Lack of talent slows implementation of analytics
The potential of modern analytics in finance is enormous, but many still struggle to move beyond descriptive analytics.
In the five-plus years since analytics first entered the business mainstream, many finance departments have developed capabilities to leverage data for driving better decision-making. Some have even become sophisticated practitioners, while others are on a very early stage. And so the gap remains wide.
While finance departments have plenty of motivation to address the analytics issues, a June 2016 Deloitte Dbriefs webcast attended by more than 3,000 finance professionals found that 34.9 percent indicated that they do not even know which forms of analytics their companies have adopted. Asked what may be holding back their analytics efforts, respondents most often cited people, followed by process, technology, data, and strategy.
Getting the right talent
With a better understanding of the five skill-sets needed to produce descriptive, prescriptive, and predictive insights, CFOs can then map those capabilities against current staff aptitudes and decide which ones can be met internally and which may have to be filled via hiring, partnering, or through third parties.
One way to begin is to simply poll finance staffers about their current analytics capabilities or relevant experience, and also gauge their interest in making analytics a larger part of their job responsibilities. Addressing the needed skills through training and development programs is also part of building out an analytics capability, and such efforts may benefit from the creation of rotational programs that give analysts exposure to the needs of tax, treasury, and other specialty areas, enabling them to develop their analytics capabilities to the fullest.
To elevate analytics to the next level, though, may require creating a dedicated analytics function within finance, led by a director of analytics or similar position, who serves as the orchestrator of the applicable skills, at least for the analytics projects that finance spearheads. This individual is typically a midlevel finance staffer who has accumulated some skills in data management and analysis. Some companies choose to embed their finance analytics group within the financial planning and analysis function, while others make it a separate group altogether. Regardless of the model chosen, companies tend to start small, with three to four people in the group and then expand as an established record leads to increased demand, both from within finance and from other business units.
Effectively organizing the analytics function as it expands, however, can present its own challenges.
Think of it as a continuum, with a dispersed model at one end in which many small analytics teams are dedicated to functional areas, including finance, and a centralized model at the other, in which a single analytics team addresses the needs of all areas of the business. In between, options include the creation of an analytics Center of Excellence and other hybrid models characterized by a mix of centralized and decentralized capabilities. Often, one of these hybrid models is a good place to start.

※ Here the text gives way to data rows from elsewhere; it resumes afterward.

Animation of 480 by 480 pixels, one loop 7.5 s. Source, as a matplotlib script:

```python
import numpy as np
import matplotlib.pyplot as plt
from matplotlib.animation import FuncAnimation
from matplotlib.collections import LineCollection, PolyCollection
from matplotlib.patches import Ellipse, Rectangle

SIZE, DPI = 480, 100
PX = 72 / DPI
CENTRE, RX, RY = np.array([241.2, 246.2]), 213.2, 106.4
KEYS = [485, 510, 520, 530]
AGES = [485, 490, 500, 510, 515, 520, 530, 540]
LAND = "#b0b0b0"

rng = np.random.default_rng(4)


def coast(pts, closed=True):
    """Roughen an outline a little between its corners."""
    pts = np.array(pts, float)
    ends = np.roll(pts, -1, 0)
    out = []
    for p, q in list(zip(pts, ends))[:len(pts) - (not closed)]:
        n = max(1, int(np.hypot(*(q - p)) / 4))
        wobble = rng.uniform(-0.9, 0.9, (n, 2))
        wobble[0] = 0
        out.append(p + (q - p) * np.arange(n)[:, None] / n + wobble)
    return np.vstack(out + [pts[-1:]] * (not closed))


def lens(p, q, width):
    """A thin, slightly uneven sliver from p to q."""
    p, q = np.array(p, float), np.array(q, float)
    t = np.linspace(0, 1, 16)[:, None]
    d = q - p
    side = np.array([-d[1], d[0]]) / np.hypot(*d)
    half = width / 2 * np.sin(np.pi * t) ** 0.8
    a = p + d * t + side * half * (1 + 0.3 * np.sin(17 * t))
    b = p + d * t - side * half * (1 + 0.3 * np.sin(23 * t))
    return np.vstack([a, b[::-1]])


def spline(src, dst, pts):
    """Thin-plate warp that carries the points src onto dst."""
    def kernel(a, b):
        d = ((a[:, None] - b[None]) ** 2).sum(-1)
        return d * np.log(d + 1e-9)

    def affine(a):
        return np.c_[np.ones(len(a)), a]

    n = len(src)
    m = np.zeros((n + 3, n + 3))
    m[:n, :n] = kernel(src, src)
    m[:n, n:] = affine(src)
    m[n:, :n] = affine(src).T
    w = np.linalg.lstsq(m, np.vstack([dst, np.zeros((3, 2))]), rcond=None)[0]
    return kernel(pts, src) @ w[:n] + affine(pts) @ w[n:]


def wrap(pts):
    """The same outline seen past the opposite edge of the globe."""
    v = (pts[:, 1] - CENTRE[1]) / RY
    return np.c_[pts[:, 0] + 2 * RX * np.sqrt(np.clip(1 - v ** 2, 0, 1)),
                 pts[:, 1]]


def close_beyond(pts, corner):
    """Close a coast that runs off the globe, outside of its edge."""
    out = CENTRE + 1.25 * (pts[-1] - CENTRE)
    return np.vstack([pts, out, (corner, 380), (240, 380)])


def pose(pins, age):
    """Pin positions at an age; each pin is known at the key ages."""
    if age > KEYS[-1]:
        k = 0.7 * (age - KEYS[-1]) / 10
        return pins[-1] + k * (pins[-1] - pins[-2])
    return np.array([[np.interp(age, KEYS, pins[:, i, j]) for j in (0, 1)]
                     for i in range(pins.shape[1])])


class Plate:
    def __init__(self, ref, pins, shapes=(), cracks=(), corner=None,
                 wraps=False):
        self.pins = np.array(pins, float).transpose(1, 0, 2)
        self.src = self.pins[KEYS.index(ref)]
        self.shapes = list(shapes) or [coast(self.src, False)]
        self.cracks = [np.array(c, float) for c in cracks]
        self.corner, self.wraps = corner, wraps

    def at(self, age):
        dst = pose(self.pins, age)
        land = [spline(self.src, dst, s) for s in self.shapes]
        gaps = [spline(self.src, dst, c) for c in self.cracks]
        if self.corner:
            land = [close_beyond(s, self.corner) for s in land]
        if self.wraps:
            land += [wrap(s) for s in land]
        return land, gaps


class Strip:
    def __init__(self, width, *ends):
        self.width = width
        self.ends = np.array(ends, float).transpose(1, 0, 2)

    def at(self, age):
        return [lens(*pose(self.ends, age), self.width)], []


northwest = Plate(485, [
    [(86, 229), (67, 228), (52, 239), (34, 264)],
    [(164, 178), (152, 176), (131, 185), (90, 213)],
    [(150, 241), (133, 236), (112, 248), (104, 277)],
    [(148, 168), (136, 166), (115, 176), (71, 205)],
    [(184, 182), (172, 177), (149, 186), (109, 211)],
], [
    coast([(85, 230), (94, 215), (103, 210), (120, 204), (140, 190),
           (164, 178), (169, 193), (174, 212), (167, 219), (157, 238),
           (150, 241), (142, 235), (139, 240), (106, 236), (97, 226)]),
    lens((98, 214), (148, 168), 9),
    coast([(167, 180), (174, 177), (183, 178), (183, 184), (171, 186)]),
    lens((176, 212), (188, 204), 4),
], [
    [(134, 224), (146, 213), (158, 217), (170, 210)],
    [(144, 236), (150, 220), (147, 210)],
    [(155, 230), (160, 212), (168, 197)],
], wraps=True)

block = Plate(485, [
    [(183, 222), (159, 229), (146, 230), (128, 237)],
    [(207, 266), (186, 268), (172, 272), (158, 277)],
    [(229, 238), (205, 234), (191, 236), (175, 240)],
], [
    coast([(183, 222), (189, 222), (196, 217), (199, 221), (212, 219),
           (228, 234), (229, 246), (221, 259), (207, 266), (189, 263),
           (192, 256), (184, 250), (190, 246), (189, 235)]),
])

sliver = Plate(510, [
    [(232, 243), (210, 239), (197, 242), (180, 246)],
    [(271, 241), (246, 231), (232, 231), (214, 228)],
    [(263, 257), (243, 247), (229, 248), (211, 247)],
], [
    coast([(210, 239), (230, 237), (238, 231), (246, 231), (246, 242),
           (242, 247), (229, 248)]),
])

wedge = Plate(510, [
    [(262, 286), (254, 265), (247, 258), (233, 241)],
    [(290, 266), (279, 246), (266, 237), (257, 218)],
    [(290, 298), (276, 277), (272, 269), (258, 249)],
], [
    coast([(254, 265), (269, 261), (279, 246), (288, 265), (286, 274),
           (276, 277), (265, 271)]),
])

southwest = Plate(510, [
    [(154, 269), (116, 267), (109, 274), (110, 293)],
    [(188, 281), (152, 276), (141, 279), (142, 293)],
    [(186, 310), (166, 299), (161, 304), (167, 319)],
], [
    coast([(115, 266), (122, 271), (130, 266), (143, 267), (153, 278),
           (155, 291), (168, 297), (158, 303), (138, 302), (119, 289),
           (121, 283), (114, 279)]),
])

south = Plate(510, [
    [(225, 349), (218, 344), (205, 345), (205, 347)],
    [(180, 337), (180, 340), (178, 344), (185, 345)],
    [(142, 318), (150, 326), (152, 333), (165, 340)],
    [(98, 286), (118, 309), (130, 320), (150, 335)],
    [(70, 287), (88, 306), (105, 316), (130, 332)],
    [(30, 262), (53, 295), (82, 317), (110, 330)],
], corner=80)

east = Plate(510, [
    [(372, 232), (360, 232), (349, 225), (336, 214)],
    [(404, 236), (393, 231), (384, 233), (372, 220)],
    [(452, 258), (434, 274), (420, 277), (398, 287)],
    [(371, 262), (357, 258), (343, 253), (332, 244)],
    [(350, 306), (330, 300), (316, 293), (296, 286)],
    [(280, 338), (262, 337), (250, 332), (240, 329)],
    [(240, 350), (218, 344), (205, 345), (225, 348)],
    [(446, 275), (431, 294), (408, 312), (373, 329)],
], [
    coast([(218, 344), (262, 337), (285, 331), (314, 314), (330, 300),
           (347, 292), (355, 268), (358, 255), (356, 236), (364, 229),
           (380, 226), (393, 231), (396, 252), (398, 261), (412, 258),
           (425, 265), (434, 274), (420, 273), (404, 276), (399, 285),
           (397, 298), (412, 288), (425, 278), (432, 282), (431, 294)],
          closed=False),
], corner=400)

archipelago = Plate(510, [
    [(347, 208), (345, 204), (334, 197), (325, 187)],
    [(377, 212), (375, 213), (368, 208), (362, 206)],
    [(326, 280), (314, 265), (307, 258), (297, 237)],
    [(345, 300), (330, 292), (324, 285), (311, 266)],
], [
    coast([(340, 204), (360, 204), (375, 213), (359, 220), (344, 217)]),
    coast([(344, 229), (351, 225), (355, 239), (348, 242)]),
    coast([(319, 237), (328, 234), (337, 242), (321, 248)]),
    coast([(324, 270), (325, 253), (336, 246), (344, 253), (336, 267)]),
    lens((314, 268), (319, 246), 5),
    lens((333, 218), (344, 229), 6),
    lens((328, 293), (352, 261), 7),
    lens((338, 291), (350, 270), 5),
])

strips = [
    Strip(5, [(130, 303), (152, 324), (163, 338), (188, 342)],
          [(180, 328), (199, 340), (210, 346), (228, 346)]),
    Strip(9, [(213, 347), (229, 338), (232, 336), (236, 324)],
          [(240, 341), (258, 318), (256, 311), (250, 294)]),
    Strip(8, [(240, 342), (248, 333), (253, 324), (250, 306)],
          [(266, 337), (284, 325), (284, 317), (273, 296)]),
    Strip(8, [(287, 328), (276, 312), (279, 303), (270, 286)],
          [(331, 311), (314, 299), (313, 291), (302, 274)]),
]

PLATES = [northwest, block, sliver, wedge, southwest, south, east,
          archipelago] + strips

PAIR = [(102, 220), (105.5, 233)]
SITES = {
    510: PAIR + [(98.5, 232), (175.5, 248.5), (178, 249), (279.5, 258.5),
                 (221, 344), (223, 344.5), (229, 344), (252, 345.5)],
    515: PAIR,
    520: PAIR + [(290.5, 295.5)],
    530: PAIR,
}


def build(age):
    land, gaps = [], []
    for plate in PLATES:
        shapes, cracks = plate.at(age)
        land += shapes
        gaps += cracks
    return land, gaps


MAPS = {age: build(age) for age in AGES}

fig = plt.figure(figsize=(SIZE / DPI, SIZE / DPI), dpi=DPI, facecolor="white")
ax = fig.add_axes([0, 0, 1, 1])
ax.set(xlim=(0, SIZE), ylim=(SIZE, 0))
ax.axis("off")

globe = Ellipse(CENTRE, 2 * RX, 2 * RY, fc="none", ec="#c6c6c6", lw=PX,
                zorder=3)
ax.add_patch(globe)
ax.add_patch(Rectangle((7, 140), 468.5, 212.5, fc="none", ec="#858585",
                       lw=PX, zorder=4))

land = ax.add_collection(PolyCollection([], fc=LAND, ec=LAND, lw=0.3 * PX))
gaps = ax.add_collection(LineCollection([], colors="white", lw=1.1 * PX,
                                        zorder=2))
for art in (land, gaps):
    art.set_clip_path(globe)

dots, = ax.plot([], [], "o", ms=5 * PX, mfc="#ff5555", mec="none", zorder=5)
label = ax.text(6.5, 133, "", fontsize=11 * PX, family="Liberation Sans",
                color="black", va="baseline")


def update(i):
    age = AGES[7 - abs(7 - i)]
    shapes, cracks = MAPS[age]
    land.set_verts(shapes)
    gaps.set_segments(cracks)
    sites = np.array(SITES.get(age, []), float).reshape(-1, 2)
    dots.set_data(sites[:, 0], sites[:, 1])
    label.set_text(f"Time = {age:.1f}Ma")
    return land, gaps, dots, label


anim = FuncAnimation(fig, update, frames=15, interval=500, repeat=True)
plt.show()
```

CFOs can also play an important role in propelling the use of analytics by taking a number of important steps, including:
- Setting a personal example by conspicuously using analytics to make important decisions.
- Dedicating a pool of funds to support analytics activities and projects.
- Talking frequently about the value of analytics and data-driven decision-making, both within finance and by advocating for the use of analytics across the organization.
- Working closely with analysts, regardless of where those analysts reside, by providing access to data, assessing problems and opportunities, and questioning the methods and assumptions behind the analysis.
- Developing a close working relationship with the chief information officer (CIO), because data governance and systems capabilities are critical to the effectiveness of analytics.